In Arabia she was known as Athtar, and in southern Arabia at least was changed into a masculine deity. An interesting inscription ("Jour. Asiat." 8 ser., ii. 256 et seq.) exhibits this transition in process (compare "Heb." x. 204). As a goddess Athtar was a mother, and was bifurcated (rather than transformed) into a masculine and feminine deity, the father and the mother of mankind (compare Mordtmann, "Himyaritische Inschriften und Alterthümer," No. 869). The father was known as Athtar, or by such epithets as "Ilmaqqahu," "Talab Riyam," etc.; the mother, as Shams (compare Barton, "Semitic Origins," pp. 129 et seq.).In Abyssinia.
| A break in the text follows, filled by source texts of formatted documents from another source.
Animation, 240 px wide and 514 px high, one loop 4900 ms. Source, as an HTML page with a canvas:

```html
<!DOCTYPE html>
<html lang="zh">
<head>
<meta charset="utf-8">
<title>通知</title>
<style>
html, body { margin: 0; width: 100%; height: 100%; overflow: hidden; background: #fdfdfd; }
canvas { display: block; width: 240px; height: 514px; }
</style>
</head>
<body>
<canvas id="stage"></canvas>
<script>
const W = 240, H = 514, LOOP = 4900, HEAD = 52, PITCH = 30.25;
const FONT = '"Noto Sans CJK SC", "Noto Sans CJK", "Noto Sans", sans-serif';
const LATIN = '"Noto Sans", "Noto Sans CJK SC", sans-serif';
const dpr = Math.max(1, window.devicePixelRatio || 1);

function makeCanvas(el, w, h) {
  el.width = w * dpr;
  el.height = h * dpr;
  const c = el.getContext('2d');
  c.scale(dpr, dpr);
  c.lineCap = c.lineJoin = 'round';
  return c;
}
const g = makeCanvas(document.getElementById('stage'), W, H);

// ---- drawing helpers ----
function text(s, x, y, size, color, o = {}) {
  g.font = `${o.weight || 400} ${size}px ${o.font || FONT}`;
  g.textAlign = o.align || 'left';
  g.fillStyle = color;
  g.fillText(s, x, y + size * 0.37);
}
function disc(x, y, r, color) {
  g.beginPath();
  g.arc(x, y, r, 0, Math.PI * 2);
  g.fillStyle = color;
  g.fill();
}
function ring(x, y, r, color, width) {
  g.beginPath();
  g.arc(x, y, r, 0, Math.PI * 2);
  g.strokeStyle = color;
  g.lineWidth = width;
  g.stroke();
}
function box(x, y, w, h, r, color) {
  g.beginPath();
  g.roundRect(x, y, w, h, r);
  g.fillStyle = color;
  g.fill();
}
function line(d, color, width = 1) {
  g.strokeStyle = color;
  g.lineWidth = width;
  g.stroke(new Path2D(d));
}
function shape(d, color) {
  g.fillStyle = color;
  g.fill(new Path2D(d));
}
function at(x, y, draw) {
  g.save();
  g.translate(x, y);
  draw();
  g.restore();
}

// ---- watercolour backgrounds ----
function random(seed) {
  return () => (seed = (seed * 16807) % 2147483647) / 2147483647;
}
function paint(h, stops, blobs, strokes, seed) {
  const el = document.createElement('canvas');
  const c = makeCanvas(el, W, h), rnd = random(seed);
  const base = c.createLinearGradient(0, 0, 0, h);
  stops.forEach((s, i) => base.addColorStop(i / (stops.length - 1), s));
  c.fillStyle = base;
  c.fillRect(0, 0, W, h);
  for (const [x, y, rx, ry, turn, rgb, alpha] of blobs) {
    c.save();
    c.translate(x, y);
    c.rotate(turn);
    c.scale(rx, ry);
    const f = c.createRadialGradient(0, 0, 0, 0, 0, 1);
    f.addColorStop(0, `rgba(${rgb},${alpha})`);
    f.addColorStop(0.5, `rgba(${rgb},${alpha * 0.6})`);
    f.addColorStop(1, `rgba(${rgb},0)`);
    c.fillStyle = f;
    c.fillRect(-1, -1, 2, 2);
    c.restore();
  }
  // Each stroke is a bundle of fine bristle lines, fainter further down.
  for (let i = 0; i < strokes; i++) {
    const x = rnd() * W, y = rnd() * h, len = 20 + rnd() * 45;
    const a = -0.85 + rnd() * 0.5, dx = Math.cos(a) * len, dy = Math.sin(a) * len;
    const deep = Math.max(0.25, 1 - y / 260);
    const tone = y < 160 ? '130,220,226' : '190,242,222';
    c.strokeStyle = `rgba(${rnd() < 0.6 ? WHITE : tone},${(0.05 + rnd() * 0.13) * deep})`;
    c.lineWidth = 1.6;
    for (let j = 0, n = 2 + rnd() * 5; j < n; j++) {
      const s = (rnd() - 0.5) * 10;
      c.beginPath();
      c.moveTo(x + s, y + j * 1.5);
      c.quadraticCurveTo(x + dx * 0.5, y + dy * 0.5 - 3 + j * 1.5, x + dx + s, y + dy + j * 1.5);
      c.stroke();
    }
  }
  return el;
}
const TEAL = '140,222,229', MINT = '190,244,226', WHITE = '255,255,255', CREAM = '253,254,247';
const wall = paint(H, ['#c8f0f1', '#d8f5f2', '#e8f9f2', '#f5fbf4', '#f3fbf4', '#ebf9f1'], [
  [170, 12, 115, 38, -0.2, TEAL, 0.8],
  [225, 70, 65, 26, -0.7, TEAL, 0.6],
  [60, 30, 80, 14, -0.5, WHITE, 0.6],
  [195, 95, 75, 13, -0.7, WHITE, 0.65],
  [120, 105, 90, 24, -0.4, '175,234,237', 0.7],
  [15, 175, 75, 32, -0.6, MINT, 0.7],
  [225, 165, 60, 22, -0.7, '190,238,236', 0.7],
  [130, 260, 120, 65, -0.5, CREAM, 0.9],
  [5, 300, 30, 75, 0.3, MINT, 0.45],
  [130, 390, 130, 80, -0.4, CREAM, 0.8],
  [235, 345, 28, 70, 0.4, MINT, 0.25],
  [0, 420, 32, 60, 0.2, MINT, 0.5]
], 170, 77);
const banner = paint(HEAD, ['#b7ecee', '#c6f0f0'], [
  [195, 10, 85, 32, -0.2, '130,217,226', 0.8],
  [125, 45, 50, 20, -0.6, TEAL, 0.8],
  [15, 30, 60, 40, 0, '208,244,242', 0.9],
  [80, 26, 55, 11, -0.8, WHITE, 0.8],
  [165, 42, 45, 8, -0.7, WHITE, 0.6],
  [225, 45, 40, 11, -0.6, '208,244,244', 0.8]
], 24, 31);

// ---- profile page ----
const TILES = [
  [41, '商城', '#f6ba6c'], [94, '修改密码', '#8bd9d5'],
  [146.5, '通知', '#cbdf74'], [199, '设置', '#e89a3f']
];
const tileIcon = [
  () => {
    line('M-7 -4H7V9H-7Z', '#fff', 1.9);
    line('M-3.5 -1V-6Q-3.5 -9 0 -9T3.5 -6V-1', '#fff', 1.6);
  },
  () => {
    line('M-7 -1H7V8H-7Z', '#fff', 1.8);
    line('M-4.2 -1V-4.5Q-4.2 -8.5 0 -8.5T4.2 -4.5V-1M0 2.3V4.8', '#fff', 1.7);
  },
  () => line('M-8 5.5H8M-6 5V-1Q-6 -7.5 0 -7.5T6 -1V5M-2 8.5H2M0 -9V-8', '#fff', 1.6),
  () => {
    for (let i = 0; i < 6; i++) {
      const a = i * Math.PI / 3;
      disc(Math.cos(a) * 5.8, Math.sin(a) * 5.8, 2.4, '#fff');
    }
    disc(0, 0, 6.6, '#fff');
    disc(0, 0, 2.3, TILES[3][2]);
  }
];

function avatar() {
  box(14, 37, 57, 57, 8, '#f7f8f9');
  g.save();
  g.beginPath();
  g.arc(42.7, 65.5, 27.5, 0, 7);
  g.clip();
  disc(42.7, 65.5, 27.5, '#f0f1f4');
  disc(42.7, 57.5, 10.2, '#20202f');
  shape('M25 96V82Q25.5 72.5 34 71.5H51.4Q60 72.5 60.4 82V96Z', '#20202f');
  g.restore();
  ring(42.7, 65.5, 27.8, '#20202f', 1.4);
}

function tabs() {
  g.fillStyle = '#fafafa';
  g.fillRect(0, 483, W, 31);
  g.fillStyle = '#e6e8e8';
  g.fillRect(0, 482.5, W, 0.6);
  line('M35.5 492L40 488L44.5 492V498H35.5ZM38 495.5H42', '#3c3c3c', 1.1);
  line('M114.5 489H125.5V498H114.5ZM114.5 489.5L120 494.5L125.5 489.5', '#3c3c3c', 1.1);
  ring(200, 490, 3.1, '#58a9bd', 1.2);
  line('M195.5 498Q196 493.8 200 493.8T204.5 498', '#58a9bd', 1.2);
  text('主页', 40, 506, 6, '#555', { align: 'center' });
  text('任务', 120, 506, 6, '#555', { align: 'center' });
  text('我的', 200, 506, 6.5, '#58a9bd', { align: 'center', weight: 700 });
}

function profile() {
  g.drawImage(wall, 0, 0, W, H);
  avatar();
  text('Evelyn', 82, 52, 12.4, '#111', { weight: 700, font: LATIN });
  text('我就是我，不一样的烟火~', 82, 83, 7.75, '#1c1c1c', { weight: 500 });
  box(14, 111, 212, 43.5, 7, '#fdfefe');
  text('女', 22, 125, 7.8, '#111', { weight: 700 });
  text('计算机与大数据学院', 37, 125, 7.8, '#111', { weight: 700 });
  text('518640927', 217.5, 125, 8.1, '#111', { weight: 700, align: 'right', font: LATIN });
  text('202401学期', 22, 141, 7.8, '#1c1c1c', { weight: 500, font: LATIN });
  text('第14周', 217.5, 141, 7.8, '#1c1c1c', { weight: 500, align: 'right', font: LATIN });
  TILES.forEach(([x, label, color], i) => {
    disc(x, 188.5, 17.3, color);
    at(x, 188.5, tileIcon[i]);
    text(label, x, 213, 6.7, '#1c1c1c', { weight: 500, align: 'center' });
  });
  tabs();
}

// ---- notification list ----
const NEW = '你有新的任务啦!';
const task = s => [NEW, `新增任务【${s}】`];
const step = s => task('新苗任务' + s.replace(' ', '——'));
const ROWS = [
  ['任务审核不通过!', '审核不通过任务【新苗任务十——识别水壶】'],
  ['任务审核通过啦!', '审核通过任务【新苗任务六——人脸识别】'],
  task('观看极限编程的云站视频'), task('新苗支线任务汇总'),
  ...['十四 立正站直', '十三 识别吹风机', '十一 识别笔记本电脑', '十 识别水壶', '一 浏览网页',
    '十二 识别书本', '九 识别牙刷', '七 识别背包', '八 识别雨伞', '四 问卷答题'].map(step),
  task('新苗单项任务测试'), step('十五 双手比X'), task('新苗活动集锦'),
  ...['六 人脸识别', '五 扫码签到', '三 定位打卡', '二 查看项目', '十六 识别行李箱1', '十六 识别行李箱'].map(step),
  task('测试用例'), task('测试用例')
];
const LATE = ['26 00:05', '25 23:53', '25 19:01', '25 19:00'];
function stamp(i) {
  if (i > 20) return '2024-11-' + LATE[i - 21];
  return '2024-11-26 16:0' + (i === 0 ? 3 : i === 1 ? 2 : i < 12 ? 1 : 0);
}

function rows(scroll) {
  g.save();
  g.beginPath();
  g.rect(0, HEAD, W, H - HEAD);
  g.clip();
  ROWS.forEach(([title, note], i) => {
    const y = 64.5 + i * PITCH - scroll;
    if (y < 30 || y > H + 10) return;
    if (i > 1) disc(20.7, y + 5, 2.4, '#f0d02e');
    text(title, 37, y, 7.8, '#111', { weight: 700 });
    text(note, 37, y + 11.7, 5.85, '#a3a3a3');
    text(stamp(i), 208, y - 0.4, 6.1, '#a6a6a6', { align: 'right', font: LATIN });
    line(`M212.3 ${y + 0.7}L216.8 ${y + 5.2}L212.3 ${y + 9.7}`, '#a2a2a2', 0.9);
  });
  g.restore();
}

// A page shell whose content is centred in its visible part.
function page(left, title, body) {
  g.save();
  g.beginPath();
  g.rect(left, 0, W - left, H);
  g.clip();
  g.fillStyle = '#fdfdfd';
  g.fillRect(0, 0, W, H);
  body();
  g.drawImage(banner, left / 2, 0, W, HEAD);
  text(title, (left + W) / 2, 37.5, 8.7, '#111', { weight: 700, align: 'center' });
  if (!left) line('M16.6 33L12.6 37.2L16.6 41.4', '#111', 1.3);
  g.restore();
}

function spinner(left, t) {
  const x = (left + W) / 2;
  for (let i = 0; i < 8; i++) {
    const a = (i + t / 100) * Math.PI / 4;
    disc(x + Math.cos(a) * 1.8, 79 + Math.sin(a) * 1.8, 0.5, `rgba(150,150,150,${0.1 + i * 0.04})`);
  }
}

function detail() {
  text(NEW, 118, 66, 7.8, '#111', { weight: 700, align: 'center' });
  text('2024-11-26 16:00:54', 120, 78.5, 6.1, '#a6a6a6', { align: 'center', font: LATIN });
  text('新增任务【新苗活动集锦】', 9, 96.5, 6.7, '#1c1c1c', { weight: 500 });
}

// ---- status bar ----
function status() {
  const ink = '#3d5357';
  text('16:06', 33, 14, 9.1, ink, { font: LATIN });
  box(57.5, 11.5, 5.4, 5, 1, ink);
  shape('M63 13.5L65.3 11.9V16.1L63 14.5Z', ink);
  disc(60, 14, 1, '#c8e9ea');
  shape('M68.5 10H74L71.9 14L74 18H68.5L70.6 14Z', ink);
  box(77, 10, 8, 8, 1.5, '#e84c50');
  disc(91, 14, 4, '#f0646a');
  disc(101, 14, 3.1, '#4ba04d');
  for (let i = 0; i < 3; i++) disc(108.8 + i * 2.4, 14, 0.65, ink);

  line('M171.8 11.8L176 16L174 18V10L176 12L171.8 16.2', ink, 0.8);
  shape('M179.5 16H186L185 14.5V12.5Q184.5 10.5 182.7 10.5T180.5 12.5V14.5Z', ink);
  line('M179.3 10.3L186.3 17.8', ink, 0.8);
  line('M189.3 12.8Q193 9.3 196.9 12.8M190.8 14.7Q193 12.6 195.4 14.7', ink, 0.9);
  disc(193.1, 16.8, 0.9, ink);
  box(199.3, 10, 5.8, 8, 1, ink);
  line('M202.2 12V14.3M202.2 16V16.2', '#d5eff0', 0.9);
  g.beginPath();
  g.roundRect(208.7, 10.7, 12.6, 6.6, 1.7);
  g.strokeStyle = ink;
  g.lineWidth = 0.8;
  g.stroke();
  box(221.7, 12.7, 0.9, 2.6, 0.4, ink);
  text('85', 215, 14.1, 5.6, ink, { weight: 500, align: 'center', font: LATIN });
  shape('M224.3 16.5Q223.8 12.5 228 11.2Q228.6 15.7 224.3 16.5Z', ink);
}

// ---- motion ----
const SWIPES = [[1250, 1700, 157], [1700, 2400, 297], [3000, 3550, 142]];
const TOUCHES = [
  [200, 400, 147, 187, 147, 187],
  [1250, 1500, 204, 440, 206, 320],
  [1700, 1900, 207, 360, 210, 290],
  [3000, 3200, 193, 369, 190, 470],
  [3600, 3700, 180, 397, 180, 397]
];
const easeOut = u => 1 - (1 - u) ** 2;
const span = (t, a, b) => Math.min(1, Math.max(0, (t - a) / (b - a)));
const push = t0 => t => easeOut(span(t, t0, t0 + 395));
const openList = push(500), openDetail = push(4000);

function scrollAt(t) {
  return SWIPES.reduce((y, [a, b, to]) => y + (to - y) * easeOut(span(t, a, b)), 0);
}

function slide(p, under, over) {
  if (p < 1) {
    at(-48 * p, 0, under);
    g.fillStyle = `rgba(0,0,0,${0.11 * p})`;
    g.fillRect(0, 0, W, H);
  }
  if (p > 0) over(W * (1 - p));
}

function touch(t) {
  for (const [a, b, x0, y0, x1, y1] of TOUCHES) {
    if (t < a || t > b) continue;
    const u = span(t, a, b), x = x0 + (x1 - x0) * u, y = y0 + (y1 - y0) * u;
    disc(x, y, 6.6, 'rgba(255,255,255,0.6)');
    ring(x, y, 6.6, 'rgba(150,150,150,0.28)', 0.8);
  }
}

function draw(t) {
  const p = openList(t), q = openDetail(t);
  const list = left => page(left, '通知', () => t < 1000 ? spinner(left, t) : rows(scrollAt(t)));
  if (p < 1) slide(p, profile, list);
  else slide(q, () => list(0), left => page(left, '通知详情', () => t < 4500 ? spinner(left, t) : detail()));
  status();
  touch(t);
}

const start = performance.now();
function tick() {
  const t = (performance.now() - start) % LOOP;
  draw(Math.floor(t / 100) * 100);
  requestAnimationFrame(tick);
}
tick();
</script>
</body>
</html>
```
As a god, Athtar was the god of fertility. From southern Arabia his worship was transferred to Abyssinia, where he was known as Astar, and where many features of his worship still survive in the rites of the Abyssinian church (compare "Epigraphische Denkmäler aus Abessinien"; Bent, "Sacred City of the Ethiopians"; and Glaser, "Die Abessinier in Arabien und Africa").
In northern Arabia the name Athtar does not appear; but there are two goddesses, Al-Uzza and Al-Lat, who are shown elsewhere as goddesses of fertility scarcely disguised under these epithets (compare "Heb." x. 58-66). Al-Uzza was worshiped especially at Nakhla and Mecca, and Al-Lat at Taif and by the Nabatæans (compare "C. I. S." ii. Nos. 170, 182, 183). She is mentioned by Herodotus, iii. 8.
This cult thus presents an underlying unity throughout the Semitic world, with many local differences. Various animals were sacred to this deity in different places, while she was frequently pictured in their form. Thus, at Eryx she was thought to assume the form of a dove, and of a dove and a gazelle at Mecca. At Arbela she was conceived byAssurbanipal as a warrioress, behung with bow and quiver ("Hebraica," ix. 162); while Zidonian coins picture her standing on the prow of a galley and pointing forward as though guiding the vessel on its way. Other local circumstances gave her many other forms. Thus, in Sabæa she was identified with the sun and the morning star; at Mecca and in Assyria, with Venus; and at Zidon, with the moon.
Schrader ("C. I. O. T." 2d ed.), Sayce ("Hibbert Lect." 252), and Driver (Hastings' "Dict. of the Bible") hold to the non-Semitic origin of this cult. Paul Haupt ("Z. D. M. G." 34, 758 et seq.), Zimmern ("Bab. Buss." 38), Friedrich Delitzsch ("Assyrian Grammar," p. 181), Moore ("Encyc. Bib."), G. Hoffmann ("Ueber Einige Phönizische Inschriften," 22n), and Barton ("Heb." x. 69 et seq.) have argued on the other side. It is hardly possible that the most universally worshiped of Semitic divinities should have been of non-Semitic origin. It appears plausible to assume that the goddess originated in Arabia in primitive Semitic times in connection with the culture of the date-palm, and that, as the Semites migrated, she was transplanted to the different countries (compare Barton, "Semitic Origins," ch. iii.-v.). See Astarte.
- Movers, Die Phönizier, 1850, i. 559-650;
- Baethgen, Beiträge zur Semitischen Religionsgeschichte, 1888;
- W. R. Smith, Religion of the Semites, 2d ed.; 1894, pp. 310, 355, 471 et seq.;
- Barton, Ashtoreth and Her Influence in the Old Testament, in Journal of Biblical Literature, x. 73 et seq.;
- idem, The Semitic Ishtar Cult, in Hebraica, ix. 133-163, x. 1-74;
- idem, Sketch of Semitic Origins, 1902.